# [EXERCISE INSTRUCTIONS]
Omit every picture, then return each line of the data below exactly.

==============================

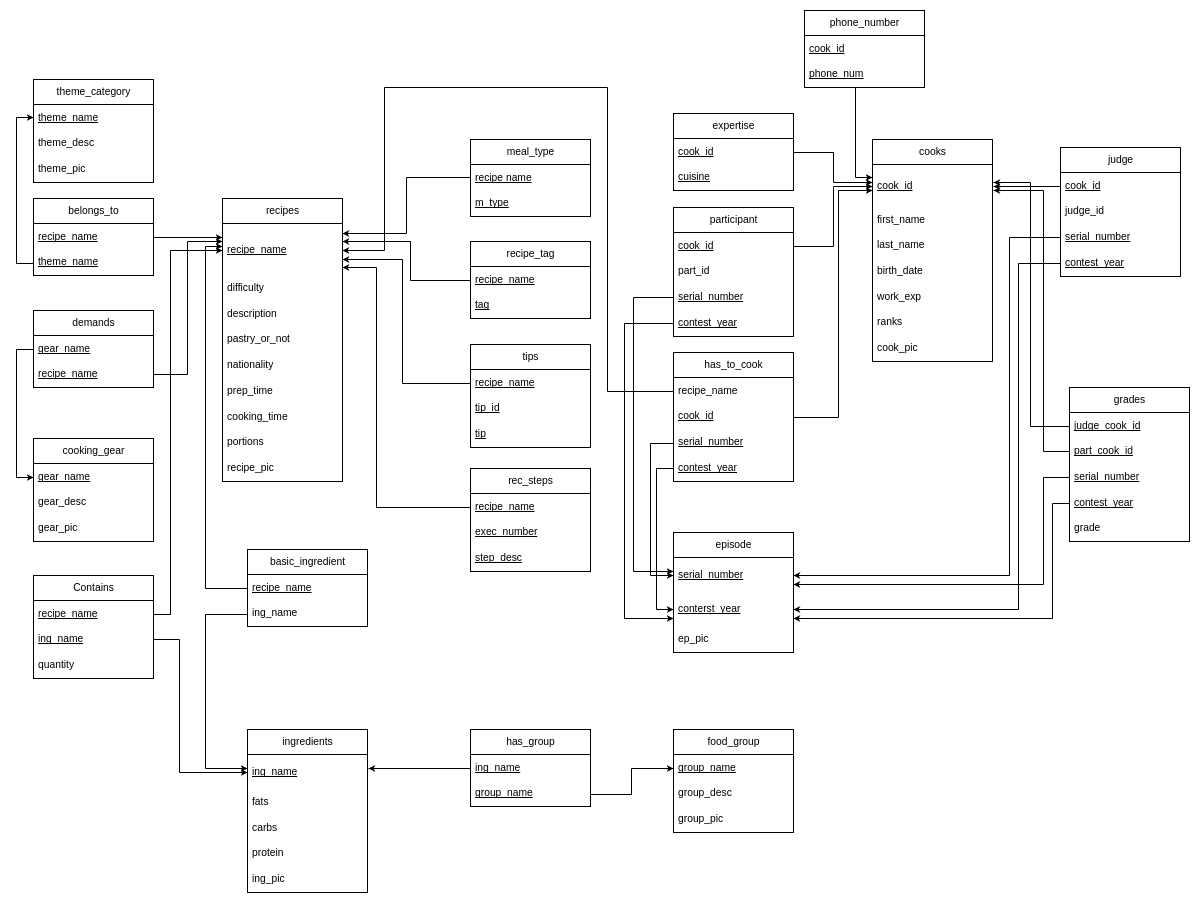
<!DOCTYPE html>
<html lang="en">
<head>
<meta charset="utf-8">
<title>Cooking contest relational schema</title>
<style>
:root { --ink: #000; --paper: #fff; --row: 25.7px; }
* { box-sizing: border-box; margin: 0; padding: 0; }
body { background: var(--paper); overflow: hidden; }
.schema {
  position: relative; width: 1200px; height: 903px; overflow: hidden;
  background: var(--paper); color: var(--ink);
  font: 10.3px/1.2 "Liberation Sans", Arial, sans-serif;
}
.relations { position: absolute; left: 0; top: 0; }
.relations path { fill: none; stroke: var(--ink); stroke-width: 1; marker-end: url(#arrow); }
.relations .arrowhead { fill: var(--ink); stroke: none; marker-end: none; }
.table {
  position: absolute; left: var(--x); top: var(--y); width: 121px;
  border: 1px solid var(--ink); background: var(--paper);
}
.table h2 {
  display: flex; align-items: center; justify-content: center; height: 25px;
  border-bottom: 1px solid var(--ink); font-size: inherit; font-weight: 400;
}
.table ul { list-style: none; }
.table li { display: flex; align-items: center; height: var(--row); padding-left: 4px; white-space: nowrap; }
.table .mid { height: 34.3px; }
.table .tall { height: 42px; }
.table .tallest { height: 51.4px; }
u { text-decoration-thickness: 1px; text-underline-offset: 1px; text-decoration-skip-ink: none; }
</style>
</head>
<body>
<main class="schema">
  <svg class="relations" width="1200" height="903" viewBox="0 0 1200 903" aria-hidden="true">
    <defs>
      <marker id="arrow" markerUnits="userSpaceOnUse" markerWidth="8" markerHeight="8" refX="7" refY="4" orient="auto">
        <path class="arrowhead" d="M7 4L0 0.5L2 4L0 7.5Z"/>
      </marker>
    </defs>
    <g transform="translate(.5 .5)">
      <g id="to-themes-and-gear">
        <path d="M33 263H16V117H33"/>
        <path d="M33 349H16V477H33"/>
      </g>
      <g id="to-recipes">
        <path d="M153 237H222"/>
        <path d="M153 374H187V241H222"/>
        <path d="M247 588H205V246H222"/>
        <path d="M153 614H170V250H222"/>
        <path d="M470 177H406V233H342"/>
        <path d="M470 280H410V241H342"/>
        <path d="M673 391H607V87H384V250H342"/>
        <path d="M470 383H402V259H342"/>
        <path d="M470 507H376V267H342"/>
      </g>
      <g id="to-ingredients-and-groups">
        <path d="M247 614H205V768H247"/>
        <path d="M153 639H179V772H247"/>
        <path d="M470 768H368"/>
        <path d="M590 794H631V768H673"/>
      </g>
      <g id="to-cooks">
        <path d="M855 87V177H872"/>
        <path d="M793 152H833V182H872"/>
        <path d="M793 246H833V186H872"/>
        <path d="M793 417H838V190H872"/>
        <path d="M1061 186H993"/>
        <path d="M1069 426H1030V182H993"/>
        <path d="M1069 451H1043V190H993"/>
      </g>
      <g id="to-episode">
        <path d="M673 297H633V571H673"/>
        <path d="M673 323H624V618H673"/>
        <path d="M673 443H650V575H673"/>
        <path d="M673 468H656V609H673"/>
        <path d="M1061 237H1009V575H793"/>
        <path d="M1061 263H1018V609H793"/>
        <path d="M1069 477H1043V584H793"/>
        <path d="M1069 503H1052V618H793"/>
      </g>
    </g>
  </svg>

  <section class="table" style="--x:33px;--y:79px">
    <h2>theme_category</h2>
    <ul><li><u>theme_name</u></li><li>theme_desc</li><li>theme_pic</li></ul>
  </section>
  <section class="table" style="--x:33px;--y:198px">
    <h2>belongs_to</h2>
    <ul><li><u>recipe_name</u></li><li><u>theme_name</u></li></ul>
  </section>
  <section class="table" style="--x:33px;--y:310px">
    <h2>demands</h2>
    <ul><li><u>gear_name</u></li><li><u>recipe_name</u></li></ul>
  </section>
  <section class="table" style="--x:33px;--y:438px">
    <h2>cooking_gear</h2>
    <ul><li><u>gear_name</u></li><li>gear_desc</li><li>gear_pic</li></ul>
  </section>
  <section class="table" style="--x:33px;--y:575px">
    <h2>Contains</h2>
    <ul><li><u>recipe_name</u></li><li><u>ing_name</u></li><li>quantity</li></ul>
  </section>

  <section class="table" style="--x:222px;--y:198px">
    <h2>recipes</h2>
    <ul>
      <li class="tallest"><u>recipe_name</u></li>
      <li>difficulty</li><li>description</li><li>pastry_or_not</li><li>nationality</li>
      <li>prep_time</li><li>cooking_time</li><li>portions</li><li>recipe_pic</li>
    </ul>
  </section>
  <section class="table" style="--x:247px;--y:549px">
    <h2>basic_ingredient</h2>
    <ul><li><u>recipe_name</u></li><li>ing_name</li></ul>
  </section>
  <section class="table" style="--x:247px;--y:729px">
    <h2>ingredients</h2>
    <ul>
      <li class="mid"><u>ing_name</u></li>
      <li>fats</li><li>carbs</li><li>protein</li><li>ing_pic</li>
    </ul>
  </section>

  <section class="table" style="--x:470px;--y:139px">
    <h2>meal_type</h2>
    <ul><li><u>recipe name</u></li><li><u>m_type</u></li></ul>
  </section>
  <section class="table" style="--x:470px;--y:241px">
    <h2>recipe_tag</h2>
    <ul><li><u>recipe_name</u></li><li><u>tag</u></li></ul>
  </section>
  <section class="table" style="--x:470px;--y:344px">
    <h2>tips</h2>
    <ul><li><u>recipe_name</u></li><li><u>tip_id</u></li><li><u>tip</u></li></ul>
  </section>
  <section class="table" style="--x:470px;--y:468px">
    <h2>rec_steps</h2>
    <ul><li><u>recipe_name</u></li><li><u>exec_number</u></li><li><u>step_desc</u></li></ul>
  </section>
  <section class="table" style="--x:470px;--y:729px">
    <h2>has_group</h2>
    <ul><li><u>ing_name</u></li><li><u>group_name</u></li></ul>
  </section>

  <section class="table" style="--x:673px;--y:113px">
    <h2>expertise</h2>
    <ul><li><u>cook_id</u></li><li><u>cuisine</u></li></ul>
  </section>
  <section class="table" style="--x:673px;--y:207px">
    <h2>participant</h2>
    <ul><li><u>cook_id</u></li><li>part_id</li><li><u>serial_number</u></li><li><u>contest_year</u></li></ul>
  </section>
  <section class="table" style="--x:673px;--y:352px">
    <h2>has_to_cook</h2>
    <ul><li>recipe_name</li><li><u>cook_id</u></li><li><u>serial_number</u></li><li><u>contest_year</u></li></ul>
  </section>
  <section class="table" style="--x:673px;--y:532px">
    <h2>episode</h2>
    <ul><li class="mid"><u>serial_number</u></li><li class="mid"><u>conterst_year</u></li><li>ep_pic</li></ul>
  </section>
  <section class="table" style="--x:673px;--y:729px">
    <h2>food_group</h2>
    <ul><li><u>group_name</u></li><li>group_desc</li><li>group_pic</li></ul>
  </section>

  <section class="table" style="--x:804px;--y:10px">
    <h2>phone_number</h2>
    <ul><li><u>cook_id</u></li><li><u>phone_num</u></li></ul>
  </section>
  <section class="table" style="--x:872px;--y:139px">
    <h2>cooks</h2>
    <ul>
      <li class="tall"><u>cook_id</u></li>
      <li>first_name</li><li>last_name</li><li>birth_date</li><li>work_exp</li><li>ranks</li><li>cook_pic</li>
    </ul>
  </section>
  <section class="table" style="--x:1060px;--y:147px">
    <h2>judge</h2>
    <ul><li><u>cook_id</u></li><li>judge_id</li><li><u>serial_number</u></li><li><u>contest_year</u></li></ul>
  </section>
  <section class="table" style="--x:1069px;--y:387px">
    <h2>grades</h2>
    <ul>
      <li><u>judge_cook_id</u></li><li><u>part_cook_id</u></li><li><u>serial_number</u></li>
      <li><u>contest_year</u></li><li>grade</li>
    </ul>
  </section>
</main>
</body>
</html>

==============================

# [TASK RESPONSE]
<!DOCTYPE html>
<html lang="en">
<head>
<meta charset="utf-8">
<title>Cooking contest relational schema</title>
<style>
:root { --ink: #000; --paper: #fff; --row: 25.7px; }
* { box-sizing: border-box; margin: 0; padding: 0; }
body { background: var(--paper); overflow: hidden; }
.schema {
  position: relative; width: 1200px; height: 903px; overflow: hidden;
  background: var(--paper); color: var(--ink);
  font: 10.3px/1.2 "Liberation Sans", Arial, sans-serif;
}
.relations { position: absolute; left: 0; top: 0; }
.relations path { fill: none; stroke: var(--ink); stroke-width: 1; marker-end: url(#arrow); }
.relations .arrowhead { fill: var(--ink); stroke: none; marker-end: none; }
.table {
  position: absolute; left: var(--x); top: var(--y); width: 121px;
  border: 1px solid var(--ink); background: var(--paper);
}
.table h2 {
  display: flex; align-items: center; justify-content: center; height: 25px;
  border-bottom: 1px solid var(--ink); font-size: inherit; font-weight: 400;
}
.table ul { list-style: none; }
.table li { display: flex; align-items: center; height: var(--row); padding-left: 4px; white-space: nowrap; }
.table .mid { height: 34.3px; }
.table .tall { height: 42px; }
.table .tallest { height: 51.4px; }
u { text-decoration-thickness: 1px; text-underline-offset: 1px; text-decoration-skip-ink: none; }
</style>
</head>
<body>
<main class="schema">
  <svg class="relations" width="1200" height="903" viewBox="0 0 1200 903" aria-hidden="true">
    <defs>
      <marker id="arrow" markerUnits="userSpaceOnUse" markerWidth="8" markerHeight="8" refX="7" refY="4" orient="auto">
        <path class="arrowhead" d="M7 4L0 0.5L2 4L0 7.5Z"/>
      </marker>
    </defs>
    <g transform="translate(.5 .5)">
      <g id="to-themes-and-gear">
        <path d="M33 263H16V117H33"/>
        <path d="M33 349H16V477H33"/>
      </g>
      <g id="to-recipes">
        <path d="M153 237H222"/>
        <path d="M153 374H187V241H222"/>
        <path d="M247 588H205V246H222"/>
        <path d="M153 614H170V250H222"/>
        <path d="M470 177H406V233H342"/>
        <path d="M470 280H410V241H342"/>
        <path d="M673 391H607V87H384V250H342"/>
        <path d="M470 383H402V259H342"/>
        <path d="M470 507H376V267H342"/>
      </g>
      <g id="to-ingredients-and-groups">
        <path d="M247 614H205V768H247"/>
        <path d="M153 639H179V772H247"/>
        <path d="M470 768H368"/>
        <path d="M590 794H631V768H673"/>
      </g>
      <g id="to-cooks">
        <path d="M855 87V177H872"/>
        <path d="M793 152H833V182H872"/>
        <path d="M793 246H833V186H872"/>
        <path d="M793 417H838V190H872"/>
        <path d="M1061 186H993"/>
        <path d="M1069 426H1030V182H993"/>
        <path d="M1069 451H1043V190H993"/>
      </g>
      <g id="to-episode">
        <path d="M673 297H633V571H673"/>
        <path d="M673 323H624V618H673"/>
        <path d="M673 443H650V575H673"/>
        <path d="M673 468H656V609H673"/>
        <path d="M1061 237H1009V575H793"/>
        <path d="M1061 263H1018V609H793"/>
        <path d="M1069 477H1043V584H793"/>
        <path d="M1069 503H1052V618H793"/>
      </g>
    </g>
  </svg>

  <section class="table" style="--x:33px;--y:79px">
    <h2>theme_category</h2>
    <ul><li><u>theme_name</u></li><li>theme_desc</li><li>theme_pic</li></ul>
  </section>
  <section class="table" style="--x:33px;--y:198px">
    <h2>belongs_to</h2>
    <ul><li><u>recipe_name</u></li><li><u>theme_name</u></li></ul>
  </section>
  <section class="table" style="--x:33px;--y:310px">
    <h2>demands</h2>
    <ul><li><u>gear_name</u></li><li><u>recipe_name</u></li></ul>
  </section>
  <section class="table" style="--x:33px;--y:438px">
    <h2>cooking_gear</h2>
    <ul><li><u>gear_name</u></li><li>gear_desc</li><li>gear_pic</li></ul>
  </section>
  <section class="table" style="--x:33px;--y:575px">
    <h2>Contains</h2>
    <ul><li><u>recipe_name</u></li><li><u>ing_name</u></li><li>quantity</li></ul>
  </section>

  <section class="table" style="--x:222px;--y:198px">
    <h2>recipes</h2>
    <ul>
      <li class="tallest"><u>recipe_name</u></li>
      <li>difficulty</li><li>description</li><li>pastry_or_not</li><li>nationality</li>
      <li>prep_time</li><li>cooking_time</li><li>portions</li><li>recipe_pic</li>
    </ul>
  </section>
  <section class="table" style="--x:247px;--y:549px">
    <h2>basic_ingredient</h2>
    <ul><li><u>recipe_name</u></li><li>ing_name</li></ul>
  </section>
  <section class="table" style="--x:247px;--y:729px">
    <h2>ingredients</h2>
    <ul>
      <li class="mid"><u>ing_name</u></li>
      <li>fats</li><li>carbs</li><li>protein</li><li>ing_pic</li>
    </ul>
  </section>

  <section class="table" style="--x:470px;--y:139px">
    <h2>meal_type</h2>
    <ul><li><u>recipe name</u></li><li><u>m_type</u></li></ul>
  </section>
  <section class="table" style="--x:470px;--y:241px">
    <h2>recipe_tag</h2>
    <ul><li><u>recipe_name</u></li><li><u>tag</u></li></ul>
  </section>
  <section class="table" style="--x:470px;--y:344px">
    <h2>tips</h2>
    <ul><li><u>recipe_name</u></li><li><u>tip_id</u></li><li><u>tip</u></li></ul>
  </section>
  <section class="table" style="--x:470px;--y:468px">
    <h2>rec_steps</h2>
    <ul><li><u>recipe_name</u></li><li><u>exec_number</u></li><li><u>step_desc</u></li></ul>
  </section>
  <section class="table" style="--x:470px;--y:729px">
    <h2>has_group</h2>
    <ul><li><u>ing_name</u></li><li><u>group_name</u></li></ul>
  </section>

  <section class="table" style="--x:673px;--y:113px">
    <h2>expertise</h2>
    <ul><li><u>cook_id</u></li><li><u>cuisine</u></li></ul>
  </section>
  <section class="table" style="--x:673px;--y:207px">
    <h2>participant</h2>
    <ul><li><u>cook_id</u></li><li>part_id</li><li><u>serial_number</u></li><li><u>contest_year</u></li></ul>
  </section>
  <section class="table" style="--x:673px;--y:352px">
    <h2>has_to_cook</h2>
    <ul><li>recipe_name</li><li><u>cook_id</u></li><li><u>serial_number</u></li><li><u>contest_year</u></li></ul>
  </section>
  <section class="table" style="--x:673px;--y:532px">
    <h2>episode</h2>
    <ul><li class="mid"><u>serial_number</u></li><li class="mid"><u>conterst_year</u></li><li>ep_pic</li></ul>
  </section>
  <section class="table" style="--x:673px;--y:729px">
    <h2>food_group</h2>
    <ul><li><u>group_name</u></li><li>group_desc</li><li>group_pic</li></ul>
  </section>

  <section class="table" style="--x:804px;--y:10px">
    <h2>phone_number</h2>
    <ul><li><u>cook_id</u></li><li><u>phone_num</u></li></ul>
  </section>
  <section class="table" style="--x:872px;--y:139px">
    <h2>cooks</h2>
    <ul>
      <li class="tall"><u>cook_id</u></li>
      <li>first_name</li><li>last_name</li><li>birth_date</li><li>work_exp</li><li>ranks</li><li>cook_pic</li>
    </ul>
  </section>
  <section class="table" style="--x:1060px;--y:147px">
    <h2>judge</h2>
    <ul><li><u>cook_id</u></li><li>judge_id</li><li><u>serial_number</u></li><li><u>contest_year</u></li></ul>
  </section>
  <section class="table" style="--x:1069px;--y:387px">
    <h2>grades</h2>
    <ul>
      <li><u>judge_cook_id</u></li><li><u>part_cook_id</u></li><li><u>serial_number</u></li>
      <li><u>contest_year</u></li><li>grade</li>
    </ul>
  </section>
</main>
</body>
</html>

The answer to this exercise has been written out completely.